To Go: 66
31. Mercy — Jodi Picoult
32. Never Let Me Go — Kazuo Ishiguro
33. The Book of Spells — Kate Brian
34. William and Kate: A Royal Love Story — Christopher Andersen
Christopher Andersen’s William and Kate: A Royal Love Story encompasses William Wales’ birth up until the announcement of his engagement to Kate Middleton, his college sweetheart, but isn’t just focused on that story alone; included in the story is Diana and Charles’ rocky marriage, and their influence on both the boys, the question of Harry’s parentage, and a look into the perceived heartlessness of the monarchy.
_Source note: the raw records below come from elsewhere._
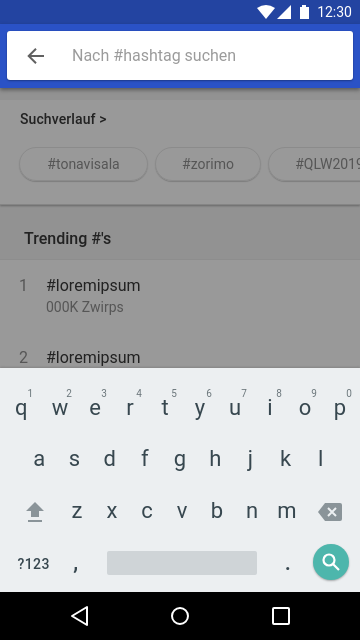
<!DOCTYPE html>
<html lang="de">
<head>
<meta charset="utf-8">
<title>Hashtag-Suche</title>
<style>
:root {
  --status: #2344a1;
  --primary: #2a52c6;
  --dimmed: #999999;
  --dimmed-header: #929292;
  --ink: #222222;
  --ink-soft: #565656;
  --keyboard: #eceff1;
  --key: #37474f;
  --key-icon: #8a9499;
  --space: #cfd4d7;
  --accent: #4db6ac;
}
* { box-sizing: border-box; margin: 0; padding: 0; }
body { width: 360px; height: 640px; overflow: hidden; }
.screen {
  width: 360px; height: 640px; overflow: hidden;
  display: flex; flex-direction: column;
  font-family: Roboto, "Noto Sans", sans-serif; color: var(--ink);
  background: var(--dimmed);
}
svg { display: block; }

.status-bar {
  flex: none; height: 24px; padding-right: 8px; background: var(--status); color: #fff;
  display: flex; justify-content: flex-end; align-items: center;
  font-size: 14px; line-height: 24px;
}
.status-bar svg { margin-right: 7px; }

.app-bar {
  flex: none; height: 64px; padding: 7px; background: var(--primary);
  position: relative; z-index: 1; box-shadow: 0 2px 4px rgba(0,0,0,.4);
}
.search {
  height: 49px; padding-left: 17px; border-radius: 3px; background: #fff;
  display: flex; align-items: center; gap: 24px;
  box-shadow: 0 0 1px rgba(0,0,0,.2), 0 1px 2px rgba(0,0,0,.3);
}
.search a { width: 24px; height: 24px; }
.search span { font-size: 16px; line-height: 20px; color: #9b9b9b; }

.content { flex: none; height: 280px; overflow: hidden; }
.history {
  height: 117px; padding: 21px 0 0 20px; overflow: hidden; position: relative;
  border-bottom: 1px solid #858585; box-shadow: 0 1px 2px rgba(0,0,0,.3);
}
.history::before {
  content: ""; position: absolute; left: 0; top: 0; width: 360px; height: 12px;
  background: var(--dimmed-header);
}
.history h2 { font-size: 14px; line-height: 20px; font-weight: 500; letter-spacing: .1px; }
.chips { display: flex; gap: 7px; margin: 18px 0 0 -1px; list-style: none; }
.chip {
  flex: none; height: 34px; border: 1px solid #8b8b8b; border-radius: 17px;
  font-size: 14px; line-height: 32px; text-align: center; color: var(--ink-soft);
  box-shadow: 0 1px 1px rgba(0,0,0,.18);
}
.chip:nth-child(1) { width: 129px; }
.chip:nth-child(2) { width: 106px; }
.chip:nth-child(3) { width: 123px; }
.trending-title {
  height: 55px; padding: 12px 24px 0; background: var(--dimmed-header);
  border-bottom: 1px solid #8d8d8d; font-size: 16px; line-height: 44px; font-weight: 500;
}
.trends { list-style: none; padding-top: 16px; }
.trend { height: 72px; display: flex; font-size: 16px; line-height: 20px; }
.rank { width: 46px; padding-left: 19px; color: var(--ink-soft); }
.count { display: block; margin-top: 1px; font-size: 14px; color: var(--ink-soft); }

.keyboard {
  flex: none; height: 224px; padding-top: 14px; background: var(--keyboard); color: var(--key);
  position: relative; box-shadow: 0 -1px 2px rgba(0,0,0,.15);
}
.row { height: 52px; display: flex; justify-content: center; }
.row b {
  flex: none; width: 35.2px; font-weight: 400; font-size: 22px; line-height: 50px;
  text-align: center; position: relative;
}
.row.top { justify-content: flex-start; }
.row.top b { width: 35px; line-height: 52px; }
.row.top b:first-child { width: 42.5px; }
.row sup {
  position: absolute; left: calc(50% + 9px); top: 6px; transform: translateX(-50%);
  font-size: 10px; line-height: 12px; color: #6b767b;
}
.row.shifted { padding-left: 4px; position: relative; }
.row.shifted b { width: 35px; }
.shift, .delete { position: absolute; top: 14px; }
.shift { left: 25px; }
.delete { left: 317px; }
.row.bottom { height: 50px; justify-content: flex-start; align-items: center; }
.symbols { width: 58px; padding: 2px 0 0 17.5px; font-size: 14px; font-weight: 500; letter-spacing: .4px; }
.space { width: 150px; height: 24px; margin-left: 14px; border-radius: 2px; background: var(--space); }
.row.bottom .stop { margin-left: 13px; }
.row.bottom .comma, .row.bottom .stop { font-weight: 500; }
.go {
  width: 36px; height: 36px; margin: -2px 0 0 8px; border-radius: 50%; background: var(--accent);
  display: grid; place-items: center; box-shadow: 0 1px 2px rgba(0,0,0,.3);
}

.nav-bar {
  flex: none; height: 48px; padding: 0 68px; background: #000;
  display: flex; justify-content: space-between; align-items: center;
}
.nav-bar svg { fill: none; stroke: #fff; stroke-width: 2; stroke-linejoin: round; }
</style>
</head>
<body>
<main class="screen">
  <header class="status-bar">
    <svg width="53" height="18" viewBox="0 0 53 18" fill="#fff" aria-label="WLAN, Netz, Akku">
      <path d="M0 5Q9 -1 18 5L9 16Z"/>
      <path d="M34 2V16H20Z"/>
      <path d="M45 2h4v2h3v12h-9V4h2Z"/>
    </svg>
    <time>12:30</time>
  </header>

  <div class="app-bar">
    <div class="search">
      <a href="#" aria-label="Zurück">
        <svg width="24" height="24" viewBox="0 0 24 24" fill="none" stroke="#616161" stroke-width="2"><path d="M20 12H5M12 4.7L4.7 12L12 19.3"/></svg>
      </a>
      <span>Nach #hashtag suchen</span>
    </div>
  </div>

  <div class="content">
    <section class="history">
      <h2>Suchverlauf &gt;</h2>
      <ul class="chips">
        <li class="chip">#tonavisala</li>
        <li class="chip">#zorimo</li>
        <li class="chip">#QLW2019</li>
      </ul>
    </section>
    <section>
      <h2 class="trending-title">Trending #'s</h2>
      <ol class="trends">
        <li class="trend"><span class="rank">1</span><div>#loremipsum<span class="count">000K Zwirps</span></div></li>
        <li class="trend"><span class="rank">2</span><div>#loremipsum</div></li>
      </ol>
    </section>
  </div>

  <section class="keyboard" aria-label="Tastatur">
    <div class="row top">
      <b>q<sup>1</sup></b><b>w<sup>2</sup></b><b>e<sup>3</sup></b><b>r<sup>4</sup></b><b>t<sup>5</sup></b><b>y<sup>6</sup></b><b>u<sup>7</sup></b><b>i<sup>8</sup></b><b>o<sup>9</sup></b><b>p<sup>0</sup></b>
    </div>
    <div class="row">
      <b>a</b><b>s</b><b>d</b><b>f</b><b>g</b><b>h</b><b>j</b><b>k</b><b>l</b>
    </div>
    <div class="row shifted">
      <svg class="shift" width="20" height="24" viewBox="0 0 20 24" fill="var(--key-icon)"><path d="M10 2L19 11H14V17H6V11H1Z"/><rect x="3" y="20" width="14" height="2"/></svg>
      <b>z</b><b>x</b><b>c</b><b>v</b><b>b</b><b>n</b><b>m</b>
      <svg class="delete" width="26" height="24" viewBox="0 0 26 24"><path d="M8 3H23Q25 3 25 5V19Q25 21 23 21H8L1 12Z" fill="var(--key-icon)"/><path d="M11 8L19 16M19 8L11 16" stroke="var(--keyboard)" stroke-width="2"/></svg>
    </div>
    <div class="row bottom">
      <span class="symbols">?123</span>
      <b class="comma">,</b>
      <span class="space"></span>
      <b class="stop">.</b>
      <a class="go" href="#" aria-label="Suchen">
        <svg width="22" height="22" viewBox="0 0 22 22" fill="none" stroke="#fff" stroke-width="2.2"><circle cx="9" cy="9" r="5.5"/><path d="M13 13L19 19"/></svg>
      </a>
    </div>
  </section>

  <nav class="nav-bar">
    <svg width="22" height="22" viewBox="0 0 22 22"><path d="M19 2V20L4 11Z"/></svg>
    <svg width="22" height="22" viewBox="0 0 22 22"><circle cx="11" cy="11" r="8"/></svg>
    <svg width="22" height="22" viewBox="0 0 22 22"><rect x="3" y="3" width="16" height="16" rx="1"/></svg>
  </nav>
</main>
</body>
</html>
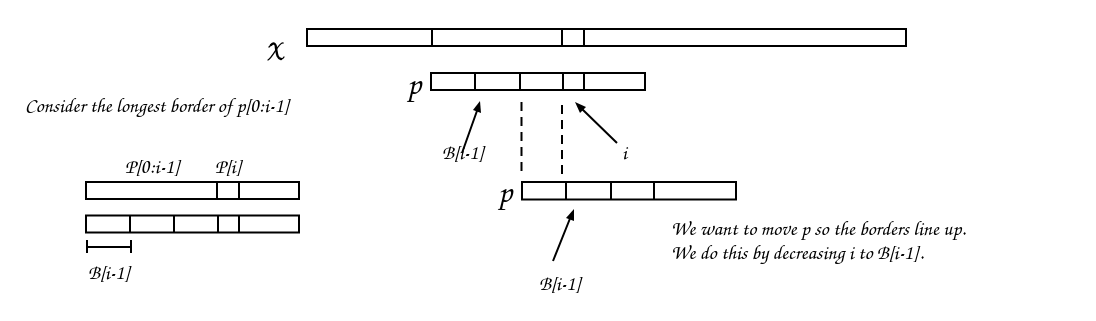
<!DOCTYPE html>
<html lang="en">
<head>
<meta charset="utf-8">
<title>Border shift in string matching</title>
<style>
:root { --ink: #000; --paper: #fff; }
* { box-sizing: border-box; margin: 0; padding: 0; }
html, body { width: 1096px; height: 321px; overflow: hidden; background: var(--paper); }
.diagram {
  position: relative; width: 1096px; height: 321px; overflow: hidden;
  color: var(--ink);
  font-family: "TeX Gyre Chorus", "Apple Chancery", cursive;
  font-size: 20px; line-height: 24px;
}
.shapes { position: absolute; left: 0; top: 0; fill: none; stroke: var(--ink); stroke-width: 2; }
.heads { fill: var(--ink); stroke: none; }
.glyph { stroke-linecap: round; }
/* --x is the left edge, --y the first baseline */
.label {
  position: absolute; left: var(--x); top: calc(var(--y) - 40px);
  display: flex; align-items: baseline; white-space: nowrap;
}
.label::before { content: ""; width: 0; height: 40px; }
.name { font-size: 32px; }
</style>
</head>
<body>
<main class="diagram">
  <svg class="shapes" width="1096" height="321" viewBox="0 0 1096 321">
    <g class="text-bar">
      <rect x="307" y="29" width="599" height="17"/>
      <path d="M432 29v17M562 29v17M584 29v17"/>
    </g>
    <g class="pattern-bar">
      <rect x="431" y="73" width="214" height="17"/>
      <path d="M475 73v17M520 73v17M563 73v17M584 73v17"/>
    </g>
    <g class="shifted-pattern-bar">
      <rect x="522" y="182" width="214" height="17.5"/>
      <path d="M566 182v18M611 182v18M654 182v18"/>
    </g>
    <g class="prefix-bar">
      <rect x="86" y="182" width="213" height="17"/>
      <path d="M217 182v17M239 182v17"/>
    </g>
    <g class="border-bar">
      <rect x="86" y="215.5" width="213" height="17"/>
      <path d="M130 215v18M174 215v18M218 215v18M239 215v18"/>
    </g>
    <path class="border-length" d="M87 247H131M87 240v13M131 240v13"/>
    <path class="alignment" stroke-dasharray="9 6" d="M521.5 102V176M562 105V179"/>
    <path class="arrows" d="M462 153L478 108M617 143L581 108M553 261L571 216"/>
    <g class="heads">
      <polygon points="480,101 481,113 473,110"/>
      <polygon points="575,102 586,107 580,113"/>
      <polygon points="574,209 574,221 566,218"/>
    </g>
    <g class="glyph" role="img" aria-label="x">
      <path stroke-width="2.4" d="M271 45C274 42 276 44 276 48C277 54 277 58 281 59"/>
      <path stroke-width="1.3" d="M269 47L271 45M281 59Q283 59 284 57M283 43C279 42 273 57 268 60"/>
    </g>
  </svg>

  <p class="label name" style="--x:407px;--y:94px">p</p>
  <p class="label name" style="--x:498px;--y:202px">p</p>

  <p class="label" style="--x:25px;--y:112px">Consider the longest border of p[0:i-1]</p>
  <p class="label" style="--x:125px;--y:173px">P[0:i-1]</p>
  <p class="label" style="--x:215px;--y:173px">P[i]</p>
  <p class="label" style="--x:88px;--y:279px">B[i-1]</p>

  <p class="label" style="--x:442px;--y:159px">B[i-1]</p>
  <p class="label" style="--x:622px;--y:159px">i</p>
  <p class="label" style="--x:539px;--y:290px">B[i-1]</p>

  <p class="label" style="--x:671px;--y:235px"><span>We want to move p so the borders line up.<br>We do this by decreasing i to B[i-1].</span></p>
</main>
</body>
</html>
It wasn’t what I expected, in that it read more like an extremely extended feature article than it did a novel. I felt like I was reading a report from the Star or the Globe, which isn’t necessarily a bad thing, but I would have preferred the stylistic features of a novel. (Like, for example, capturing more of their romance, versus consulting and quoting friends, palace staff, and other observers of William and Kate’s tale; it was just a bit too he-said-she-said, reporter-style for me.)
However, it was informative, engaging, and interesting. Just because it wasn’t exactly a novel in the traditional sense doesn’t mean I didn’t like it; I could get lost in it for hours, and was thoroughly invested in the story. I was especially impressed by the mostly unbiased nature of the narration; Andersen didn’t attempt to take sides in any of the conflicts that arose in the story. As an aspiring journalist, I can certainly appreciate unbiased writing!
If you go into it expecting a more tell-all, biography feel, then I think you’ll appreciate it more than I did, because while I enjoyed it I was let down, as it didn’t fulfill my preconceived notions of what I’d find inside.
Next book: something by Nora Roberts…my mom lent me a good portion of her extensive collection, so you’ll be getting a few more Nora Roberts reviews in the next couple of weeks! =P